_DIRECTIONS_
Scan the entries below and extract each line with the word "student" in it.

_RECORDS FOR THIS EXERCISE_
====================

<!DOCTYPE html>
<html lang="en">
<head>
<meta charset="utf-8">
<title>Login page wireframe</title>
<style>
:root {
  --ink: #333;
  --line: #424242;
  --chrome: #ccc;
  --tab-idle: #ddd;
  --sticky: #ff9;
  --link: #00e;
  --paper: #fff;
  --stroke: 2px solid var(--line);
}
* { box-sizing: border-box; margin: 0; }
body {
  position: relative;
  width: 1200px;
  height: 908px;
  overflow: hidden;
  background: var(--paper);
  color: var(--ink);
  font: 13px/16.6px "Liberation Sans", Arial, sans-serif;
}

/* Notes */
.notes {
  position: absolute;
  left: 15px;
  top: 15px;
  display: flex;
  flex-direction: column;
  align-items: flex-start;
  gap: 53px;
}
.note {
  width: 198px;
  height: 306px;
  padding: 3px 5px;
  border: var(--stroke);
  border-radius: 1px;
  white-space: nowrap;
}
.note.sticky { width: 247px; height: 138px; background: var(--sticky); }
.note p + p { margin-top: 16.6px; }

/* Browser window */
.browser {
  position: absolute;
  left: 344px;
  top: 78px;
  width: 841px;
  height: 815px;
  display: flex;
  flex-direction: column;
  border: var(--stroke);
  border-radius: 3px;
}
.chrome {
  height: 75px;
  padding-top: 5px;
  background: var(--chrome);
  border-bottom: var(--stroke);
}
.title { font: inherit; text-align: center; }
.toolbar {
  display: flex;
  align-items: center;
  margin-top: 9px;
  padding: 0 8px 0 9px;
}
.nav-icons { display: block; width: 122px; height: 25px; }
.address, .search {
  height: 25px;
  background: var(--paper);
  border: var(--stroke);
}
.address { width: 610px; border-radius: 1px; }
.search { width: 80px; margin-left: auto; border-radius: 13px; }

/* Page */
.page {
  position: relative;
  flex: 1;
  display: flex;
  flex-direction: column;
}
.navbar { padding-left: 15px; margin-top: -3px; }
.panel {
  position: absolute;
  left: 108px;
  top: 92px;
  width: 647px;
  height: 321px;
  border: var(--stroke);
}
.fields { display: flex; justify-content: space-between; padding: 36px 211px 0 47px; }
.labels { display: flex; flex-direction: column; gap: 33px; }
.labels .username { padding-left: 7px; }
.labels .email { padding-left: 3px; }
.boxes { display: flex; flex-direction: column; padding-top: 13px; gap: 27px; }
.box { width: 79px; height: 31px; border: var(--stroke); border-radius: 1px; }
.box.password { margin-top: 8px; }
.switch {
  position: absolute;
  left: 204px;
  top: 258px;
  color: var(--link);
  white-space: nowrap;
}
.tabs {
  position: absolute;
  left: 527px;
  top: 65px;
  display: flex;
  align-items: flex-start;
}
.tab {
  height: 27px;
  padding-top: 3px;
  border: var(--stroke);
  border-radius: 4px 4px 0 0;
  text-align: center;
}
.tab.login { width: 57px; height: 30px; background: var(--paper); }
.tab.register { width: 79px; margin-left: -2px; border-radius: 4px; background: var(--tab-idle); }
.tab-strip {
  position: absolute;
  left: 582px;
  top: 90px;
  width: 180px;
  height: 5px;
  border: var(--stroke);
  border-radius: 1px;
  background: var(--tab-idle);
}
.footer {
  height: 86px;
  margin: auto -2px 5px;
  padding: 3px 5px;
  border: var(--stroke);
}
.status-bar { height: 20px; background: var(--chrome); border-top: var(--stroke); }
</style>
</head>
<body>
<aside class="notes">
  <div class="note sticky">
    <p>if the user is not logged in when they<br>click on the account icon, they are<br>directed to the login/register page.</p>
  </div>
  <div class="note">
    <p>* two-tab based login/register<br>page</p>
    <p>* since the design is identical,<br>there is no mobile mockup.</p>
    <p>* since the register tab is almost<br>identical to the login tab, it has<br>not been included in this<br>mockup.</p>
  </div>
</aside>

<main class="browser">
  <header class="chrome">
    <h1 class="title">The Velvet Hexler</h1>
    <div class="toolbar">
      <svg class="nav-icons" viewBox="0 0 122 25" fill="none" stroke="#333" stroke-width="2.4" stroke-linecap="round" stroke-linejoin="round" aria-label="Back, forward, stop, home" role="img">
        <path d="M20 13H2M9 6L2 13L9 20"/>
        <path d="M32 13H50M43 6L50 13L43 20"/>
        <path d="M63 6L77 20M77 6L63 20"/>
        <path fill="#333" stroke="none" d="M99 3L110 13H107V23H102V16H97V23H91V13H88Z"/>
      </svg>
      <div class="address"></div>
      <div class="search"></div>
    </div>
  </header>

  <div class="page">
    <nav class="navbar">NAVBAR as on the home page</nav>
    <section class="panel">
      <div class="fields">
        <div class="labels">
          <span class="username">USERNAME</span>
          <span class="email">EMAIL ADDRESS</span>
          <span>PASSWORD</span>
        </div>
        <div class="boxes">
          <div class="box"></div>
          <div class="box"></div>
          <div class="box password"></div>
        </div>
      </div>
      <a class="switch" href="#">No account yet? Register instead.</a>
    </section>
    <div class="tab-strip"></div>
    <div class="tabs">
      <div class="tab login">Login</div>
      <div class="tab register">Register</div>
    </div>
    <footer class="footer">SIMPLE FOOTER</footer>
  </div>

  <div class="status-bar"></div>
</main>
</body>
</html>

====================

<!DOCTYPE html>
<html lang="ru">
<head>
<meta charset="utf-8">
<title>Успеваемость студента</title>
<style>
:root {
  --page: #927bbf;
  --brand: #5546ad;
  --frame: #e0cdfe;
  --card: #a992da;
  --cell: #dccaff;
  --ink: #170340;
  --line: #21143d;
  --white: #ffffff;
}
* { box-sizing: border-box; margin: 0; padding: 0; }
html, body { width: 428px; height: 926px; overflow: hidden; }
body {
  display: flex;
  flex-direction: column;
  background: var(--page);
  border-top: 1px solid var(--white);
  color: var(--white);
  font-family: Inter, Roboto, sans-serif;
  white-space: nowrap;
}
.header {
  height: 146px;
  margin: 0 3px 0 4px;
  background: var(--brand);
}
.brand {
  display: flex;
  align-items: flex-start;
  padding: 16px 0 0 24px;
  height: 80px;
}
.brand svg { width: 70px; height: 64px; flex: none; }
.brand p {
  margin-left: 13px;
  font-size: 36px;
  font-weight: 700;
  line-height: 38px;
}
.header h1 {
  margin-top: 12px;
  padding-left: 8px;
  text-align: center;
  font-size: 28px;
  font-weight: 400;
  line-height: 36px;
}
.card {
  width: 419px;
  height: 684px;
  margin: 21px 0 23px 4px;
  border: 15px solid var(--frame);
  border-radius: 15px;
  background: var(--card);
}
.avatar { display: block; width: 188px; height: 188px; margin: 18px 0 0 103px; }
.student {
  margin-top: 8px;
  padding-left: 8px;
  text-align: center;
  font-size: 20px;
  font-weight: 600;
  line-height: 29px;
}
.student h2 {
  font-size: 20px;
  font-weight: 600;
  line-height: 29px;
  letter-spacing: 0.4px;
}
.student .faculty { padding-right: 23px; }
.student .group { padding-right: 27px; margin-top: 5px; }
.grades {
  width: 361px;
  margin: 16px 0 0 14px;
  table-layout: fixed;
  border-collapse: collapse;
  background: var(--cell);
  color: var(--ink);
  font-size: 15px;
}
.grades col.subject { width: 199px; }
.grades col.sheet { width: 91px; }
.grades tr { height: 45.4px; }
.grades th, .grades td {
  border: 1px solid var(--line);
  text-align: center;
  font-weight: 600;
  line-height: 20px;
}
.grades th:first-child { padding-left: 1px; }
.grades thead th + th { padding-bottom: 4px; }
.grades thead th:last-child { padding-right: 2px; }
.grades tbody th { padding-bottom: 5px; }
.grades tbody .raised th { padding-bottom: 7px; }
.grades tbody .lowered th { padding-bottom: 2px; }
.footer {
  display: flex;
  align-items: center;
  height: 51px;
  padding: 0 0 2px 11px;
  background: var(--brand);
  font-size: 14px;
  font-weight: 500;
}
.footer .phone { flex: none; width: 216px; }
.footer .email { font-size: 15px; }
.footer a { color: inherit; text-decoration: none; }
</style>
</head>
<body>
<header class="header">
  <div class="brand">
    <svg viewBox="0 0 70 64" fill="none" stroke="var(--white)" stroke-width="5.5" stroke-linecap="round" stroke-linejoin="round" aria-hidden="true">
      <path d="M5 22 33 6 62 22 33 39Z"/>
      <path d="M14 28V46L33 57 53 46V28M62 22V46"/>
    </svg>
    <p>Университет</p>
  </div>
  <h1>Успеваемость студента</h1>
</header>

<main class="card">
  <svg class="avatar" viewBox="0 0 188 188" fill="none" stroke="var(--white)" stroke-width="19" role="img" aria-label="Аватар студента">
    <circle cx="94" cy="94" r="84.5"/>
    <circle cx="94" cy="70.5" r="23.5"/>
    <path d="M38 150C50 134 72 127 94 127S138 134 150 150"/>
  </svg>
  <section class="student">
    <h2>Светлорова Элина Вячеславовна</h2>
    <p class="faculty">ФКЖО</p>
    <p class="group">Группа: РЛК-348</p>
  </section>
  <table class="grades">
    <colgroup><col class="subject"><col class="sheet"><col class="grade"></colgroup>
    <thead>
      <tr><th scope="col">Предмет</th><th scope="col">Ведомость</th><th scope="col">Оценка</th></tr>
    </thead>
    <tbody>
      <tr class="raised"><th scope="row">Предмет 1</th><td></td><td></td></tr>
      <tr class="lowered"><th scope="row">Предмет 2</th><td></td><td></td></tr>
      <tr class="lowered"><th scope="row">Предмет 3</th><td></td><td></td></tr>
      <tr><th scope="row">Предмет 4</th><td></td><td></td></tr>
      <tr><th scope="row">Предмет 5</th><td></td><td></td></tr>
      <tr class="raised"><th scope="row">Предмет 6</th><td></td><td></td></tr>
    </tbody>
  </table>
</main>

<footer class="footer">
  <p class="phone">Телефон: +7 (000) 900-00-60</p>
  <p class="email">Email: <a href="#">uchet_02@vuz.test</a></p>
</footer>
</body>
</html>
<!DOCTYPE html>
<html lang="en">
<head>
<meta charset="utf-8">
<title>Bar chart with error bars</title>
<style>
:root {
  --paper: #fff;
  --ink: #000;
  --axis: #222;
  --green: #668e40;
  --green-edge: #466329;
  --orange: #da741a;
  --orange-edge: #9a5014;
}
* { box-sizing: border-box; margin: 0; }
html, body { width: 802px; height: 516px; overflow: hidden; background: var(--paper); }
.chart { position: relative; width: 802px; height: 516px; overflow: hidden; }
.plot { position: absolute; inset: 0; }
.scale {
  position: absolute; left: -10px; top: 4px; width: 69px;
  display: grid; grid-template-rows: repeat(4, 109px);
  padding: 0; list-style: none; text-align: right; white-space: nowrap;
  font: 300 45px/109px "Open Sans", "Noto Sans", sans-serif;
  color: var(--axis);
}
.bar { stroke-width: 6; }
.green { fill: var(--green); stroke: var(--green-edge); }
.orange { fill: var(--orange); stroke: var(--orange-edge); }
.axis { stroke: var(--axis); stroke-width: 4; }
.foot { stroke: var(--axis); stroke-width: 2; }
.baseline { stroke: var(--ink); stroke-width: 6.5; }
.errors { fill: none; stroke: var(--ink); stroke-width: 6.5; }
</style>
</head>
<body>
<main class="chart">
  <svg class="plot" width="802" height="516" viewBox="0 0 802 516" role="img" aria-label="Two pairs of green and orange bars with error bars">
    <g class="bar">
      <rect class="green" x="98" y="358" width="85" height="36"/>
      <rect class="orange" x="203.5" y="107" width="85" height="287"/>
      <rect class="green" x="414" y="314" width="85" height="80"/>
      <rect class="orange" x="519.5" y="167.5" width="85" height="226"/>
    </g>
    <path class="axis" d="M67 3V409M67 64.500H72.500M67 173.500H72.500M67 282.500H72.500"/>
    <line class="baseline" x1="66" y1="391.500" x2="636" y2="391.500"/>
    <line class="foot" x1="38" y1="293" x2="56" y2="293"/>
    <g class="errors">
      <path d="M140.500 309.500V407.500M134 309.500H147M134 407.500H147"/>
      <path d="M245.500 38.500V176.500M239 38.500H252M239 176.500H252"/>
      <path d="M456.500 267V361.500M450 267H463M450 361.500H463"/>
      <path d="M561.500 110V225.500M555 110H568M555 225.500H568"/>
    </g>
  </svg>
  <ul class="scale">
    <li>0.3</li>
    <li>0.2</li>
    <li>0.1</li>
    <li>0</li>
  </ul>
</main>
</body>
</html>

====================

_SOLUTION_
.student {
.student h2 {
.student .faculty { padding-right: 23px; }
.student .group { padding-right: 27px; margin-top: 5px; }
  <section class="student">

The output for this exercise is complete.